The destructive devices — metal tubes designed to fire 12-gauge shotgun shells — were intended to function as booby traps, according to a 24-page search warrant affidavit that lays out the government's case.
Winters and the River Otter Preppers "are preparing for an end-of-times event as prophesied by the Book of Revelations in the Bible which he believes will occur in the near future," the affidavit states, "which will require individuals to rely on themselves for food and protection from other individuals and the federal government."

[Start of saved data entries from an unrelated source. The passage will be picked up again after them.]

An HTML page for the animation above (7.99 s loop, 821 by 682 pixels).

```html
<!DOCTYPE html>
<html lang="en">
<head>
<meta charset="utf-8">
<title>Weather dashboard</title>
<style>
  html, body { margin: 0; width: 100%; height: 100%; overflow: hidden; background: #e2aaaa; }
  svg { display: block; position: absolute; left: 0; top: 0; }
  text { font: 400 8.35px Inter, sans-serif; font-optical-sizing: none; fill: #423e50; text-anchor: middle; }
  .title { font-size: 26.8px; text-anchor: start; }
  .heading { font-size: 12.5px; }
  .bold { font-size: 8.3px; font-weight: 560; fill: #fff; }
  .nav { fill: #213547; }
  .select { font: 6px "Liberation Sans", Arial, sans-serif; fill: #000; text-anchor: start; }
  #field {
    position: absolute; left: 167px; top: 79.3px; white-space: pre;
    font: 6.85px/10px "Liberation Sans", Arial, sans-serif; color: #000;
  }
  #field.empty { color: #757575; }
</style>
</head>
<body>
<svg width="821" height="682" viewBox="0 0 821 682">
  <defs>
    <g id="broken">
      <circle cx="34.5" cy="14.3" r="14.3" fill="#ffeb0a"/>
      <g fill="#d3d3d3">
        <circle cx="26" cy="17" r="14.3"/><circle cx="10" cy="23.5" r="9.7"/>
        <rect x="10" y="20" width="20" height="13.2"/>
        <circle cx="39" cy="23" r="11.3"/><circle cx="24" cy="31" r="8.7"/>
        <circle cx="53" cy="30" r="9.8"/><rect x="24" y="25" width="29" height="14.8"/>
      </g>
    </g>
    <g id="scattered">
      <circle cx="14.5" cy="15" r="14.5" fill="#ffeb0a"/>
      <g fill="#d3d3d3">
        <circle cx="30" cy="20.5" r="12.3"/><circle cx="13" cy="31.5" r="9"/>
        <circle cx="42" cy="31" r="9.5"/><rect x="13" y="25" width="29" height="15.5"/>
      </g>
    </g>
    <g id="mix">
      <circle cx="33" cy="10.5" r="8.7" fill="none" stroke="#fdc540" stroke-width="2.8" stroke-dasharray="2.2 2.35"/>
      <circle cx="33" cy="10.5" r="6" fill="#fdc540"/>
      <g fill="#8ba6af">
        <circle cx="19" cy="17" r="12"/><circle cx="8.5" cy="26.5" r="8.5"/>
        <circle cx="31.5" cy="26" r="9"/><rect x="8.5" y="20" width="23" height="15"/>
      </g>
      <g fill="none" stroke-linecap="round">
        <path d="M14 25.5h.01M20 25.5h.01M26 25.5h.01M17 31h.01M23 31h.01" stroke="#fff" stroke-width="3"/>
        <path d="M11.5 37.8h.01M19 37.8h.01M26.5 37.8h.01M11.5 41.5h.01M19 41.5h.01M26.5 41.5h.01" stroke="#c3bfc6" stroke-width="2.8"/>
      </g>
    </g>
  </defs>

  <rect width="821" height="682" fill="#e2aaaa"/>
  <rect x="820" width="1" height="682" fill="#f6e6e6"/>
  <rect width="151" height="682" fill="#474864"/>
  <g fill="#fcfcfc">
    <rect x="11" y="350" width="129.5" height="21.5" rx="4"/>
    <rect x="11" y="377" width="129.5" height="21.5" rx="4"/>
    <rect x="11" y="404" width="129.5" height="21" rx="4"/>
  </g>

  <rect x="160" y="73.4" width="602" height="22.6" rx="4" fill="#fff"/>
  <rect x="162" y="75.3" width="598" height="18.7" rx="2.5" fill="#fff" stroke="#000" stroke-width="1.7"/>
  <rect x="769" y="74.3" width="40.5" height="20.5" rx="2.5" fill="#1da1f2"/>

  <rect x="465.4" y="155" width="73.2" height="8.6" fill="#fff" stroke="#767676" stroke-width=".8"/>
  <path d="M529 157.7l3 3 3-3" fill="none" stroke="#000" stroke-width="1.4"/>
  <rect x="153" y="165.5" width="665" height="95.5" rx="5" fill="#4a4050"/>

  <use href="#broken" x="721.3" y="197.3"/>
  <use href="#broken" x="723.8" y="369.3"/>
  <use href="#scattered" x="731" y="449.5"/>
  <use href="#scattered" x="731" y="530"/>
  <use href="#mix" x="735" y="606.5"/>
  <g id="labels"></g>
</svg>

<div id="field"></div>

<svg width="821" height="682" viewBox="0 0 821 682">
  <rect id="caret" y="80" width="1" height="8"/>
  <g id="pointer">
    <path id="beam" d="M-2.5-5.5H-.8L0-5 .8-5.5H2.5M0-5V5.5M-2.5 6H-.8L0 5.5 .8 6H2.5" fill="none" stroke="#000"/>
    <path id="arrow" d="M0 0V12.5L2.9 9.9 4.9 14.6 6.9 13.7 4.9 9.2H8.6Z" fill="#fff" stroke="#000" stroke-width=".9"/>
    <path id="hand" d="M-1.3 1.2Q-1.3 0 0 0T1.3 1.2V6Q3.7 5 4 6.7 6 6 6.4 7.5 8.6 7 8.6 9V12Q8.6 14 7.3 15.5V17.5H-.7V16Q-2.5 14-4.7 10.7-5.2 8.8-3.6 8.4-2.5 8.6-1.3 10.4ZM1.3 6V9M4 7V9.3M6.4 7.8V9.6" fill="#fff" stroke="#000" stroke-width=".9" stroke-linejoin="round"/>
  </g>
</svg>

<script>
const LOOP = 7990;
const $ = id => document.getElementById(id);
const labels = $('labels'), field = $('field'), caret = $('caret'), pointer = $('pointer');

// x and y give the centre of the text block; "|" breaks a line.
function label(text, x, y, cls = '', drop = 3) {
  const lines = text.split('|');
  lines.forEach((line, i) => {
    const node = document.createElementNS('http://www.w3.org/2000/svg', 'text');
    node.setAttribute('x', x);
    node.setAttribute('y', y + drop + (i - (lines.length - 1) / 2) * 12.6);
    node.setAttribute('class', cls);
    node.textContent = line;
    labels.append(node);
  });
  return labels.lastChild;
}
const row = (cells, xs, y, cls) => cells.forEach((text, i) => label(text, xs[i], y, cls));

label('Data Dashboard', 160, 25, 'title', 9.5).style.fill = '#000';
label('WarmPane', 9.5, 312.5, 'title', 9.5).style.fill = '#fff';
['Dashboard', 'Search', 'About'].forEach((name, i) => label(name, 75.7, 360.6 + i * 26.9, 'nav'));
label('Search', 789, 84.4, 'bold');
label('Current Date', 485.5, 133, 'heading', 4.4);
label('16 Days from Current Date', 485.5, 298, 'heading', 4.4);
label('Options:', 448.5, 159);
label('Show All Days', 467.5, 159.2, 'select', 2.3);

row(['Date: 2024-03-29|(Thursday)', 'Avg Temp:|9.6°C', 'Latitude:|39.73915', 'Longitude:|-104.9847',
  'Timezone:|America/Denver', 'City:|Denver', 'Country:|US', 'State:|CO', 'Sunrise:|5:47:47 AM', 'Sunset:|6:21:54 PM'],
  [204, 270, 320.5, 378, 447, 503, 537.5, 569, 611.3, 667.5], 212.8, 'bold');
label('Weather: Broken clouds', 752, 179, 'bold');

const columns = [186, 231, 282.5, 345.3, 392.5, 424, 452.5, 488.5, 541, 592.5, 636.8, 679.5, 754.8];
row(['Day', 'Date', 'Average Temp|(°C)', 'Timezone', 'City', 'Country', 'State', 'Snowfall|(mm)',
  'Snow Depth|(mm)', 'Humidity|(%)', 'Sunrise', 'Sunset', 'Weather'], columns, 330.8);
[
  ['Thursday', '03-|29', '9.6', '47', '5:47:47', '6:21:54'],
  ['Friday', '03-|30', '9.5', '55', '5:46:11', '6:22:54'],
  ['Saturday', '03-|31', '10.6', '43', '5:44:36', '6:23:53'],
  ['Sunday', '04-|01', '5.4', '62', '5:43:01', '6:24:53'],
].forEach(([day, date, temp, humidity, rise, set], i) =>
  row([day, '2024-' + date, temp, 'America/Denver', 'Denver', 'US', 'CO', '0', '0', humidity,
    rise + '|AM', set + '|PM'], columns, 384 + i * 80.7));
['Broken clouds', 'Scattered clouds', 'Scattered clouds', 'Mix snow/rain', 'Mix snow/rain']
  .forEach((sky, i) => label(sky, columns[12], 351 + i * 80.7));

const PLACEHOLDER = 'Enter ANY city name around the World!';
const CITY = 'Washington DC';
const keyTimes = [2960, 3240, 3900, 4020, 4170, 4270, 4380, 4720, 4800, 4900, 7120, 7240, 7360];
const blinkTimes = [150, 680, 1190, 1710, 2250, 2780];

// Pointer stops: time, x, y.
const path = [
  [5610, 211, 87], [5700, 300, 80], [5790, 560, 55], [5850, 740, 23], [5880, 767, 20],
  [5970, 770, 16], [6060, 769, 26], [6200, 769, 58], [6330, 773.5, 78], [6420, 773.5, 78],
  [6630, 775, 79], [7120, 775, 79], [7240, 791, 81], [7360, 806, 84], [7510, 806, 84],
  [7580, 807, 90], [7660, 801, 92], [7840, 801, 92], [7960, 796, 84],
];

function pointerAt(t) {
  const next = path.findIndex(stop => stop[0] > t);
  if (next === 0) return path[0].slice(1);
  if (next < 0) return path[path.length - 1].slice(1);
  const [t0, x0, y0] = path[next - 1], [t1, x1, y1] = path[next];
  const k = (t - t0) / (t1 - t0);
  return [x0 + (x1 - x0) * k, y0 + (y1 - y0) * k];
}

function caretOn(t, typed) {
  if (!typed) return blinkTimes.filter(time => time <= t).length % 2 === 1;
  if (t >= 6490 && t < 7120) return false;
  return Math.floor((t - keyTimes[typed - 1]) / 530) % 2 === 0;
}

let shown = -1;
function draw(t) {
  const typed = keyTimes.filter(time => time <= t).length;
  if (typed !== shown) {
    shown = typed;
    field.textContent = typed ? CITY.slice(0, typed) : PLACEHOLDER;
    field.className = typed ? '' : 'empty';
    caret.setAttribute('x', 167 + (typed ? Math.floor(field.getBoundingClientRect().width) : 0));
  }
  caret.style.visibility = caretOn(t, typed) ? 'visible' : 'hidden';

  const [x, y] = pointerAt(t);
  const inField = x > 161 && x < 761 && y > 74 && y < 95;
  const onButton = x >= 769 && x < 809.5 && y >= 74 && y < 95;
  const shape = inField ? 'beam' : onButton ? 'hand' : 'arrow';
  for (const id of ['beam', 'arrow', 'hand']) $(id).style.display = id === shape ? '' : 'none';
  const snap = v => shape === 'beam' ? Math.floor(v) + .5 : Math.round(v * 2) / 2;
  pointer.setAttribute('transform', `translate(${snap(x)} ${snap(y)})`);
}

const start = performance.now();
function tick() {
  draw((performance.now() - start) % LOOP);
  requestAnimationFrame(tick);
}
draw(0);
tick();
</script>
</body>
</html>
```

Last October, Winters told an FBI undercover employee that he had spent $200,000 on his preparations and that he had buried 60 AR-15 firearms in four barrels in the ground, the record states. They toured the neighborhood, and Winters pointed out bunkers that he keeps on three east Hillsborough County properties, two on Williams Boulevard and one on Spring Road.
He talked about shooting government agents in the back, first snagging them with fishhooks that would pop out of air-pressured pipes mounted on the eaves of porches. "Winters will then shoot the agents while they are entangled in the hooks," Special Agent Ronald Monaco wrote in the affidavit.
An unidentified FBI employee spent months in talks with Winters and wrote that he also talked of shooting tanks of propane gas to kill government agents as they entered his property.
The indictments, kept secret until Monday, also name Michael Bonta, 49; Jason Swain, 33; Nicholas Hall, 23; James Beebe, 56; and Desiree Beebe, 23. Bonta, like Winters, was charged with crimes related to the homemade destructive devices. The others were charged with being felons in possession of firearms and making false statements.
Only Winters was still free late Monday. He fled in his vehicle when agents arrived, and he then disappeared into a wooded area, the FBI said.
"We're hoping for a peaceful resolution to this," said FBI spokesman David Couvertier. "Nobody's looking to do him any harm."
In 2011, Winters was featured in a Tampa Bay Times story about a 130-foot flagpole he had erected on his 10-acre Valrico homestead. At the time, Winters said residents in his Williams Boulevard neighborhood supported the project and that many volunteered time and labor. He said he was motivated to complete the project out of respect for soldiers serving overseas.
"I did it because I have respect for the people who die for you," Winters said.
News researcher John Martin contributed to this report. Patty Ryan can be reached at (813) 226-3382 or email@example.com.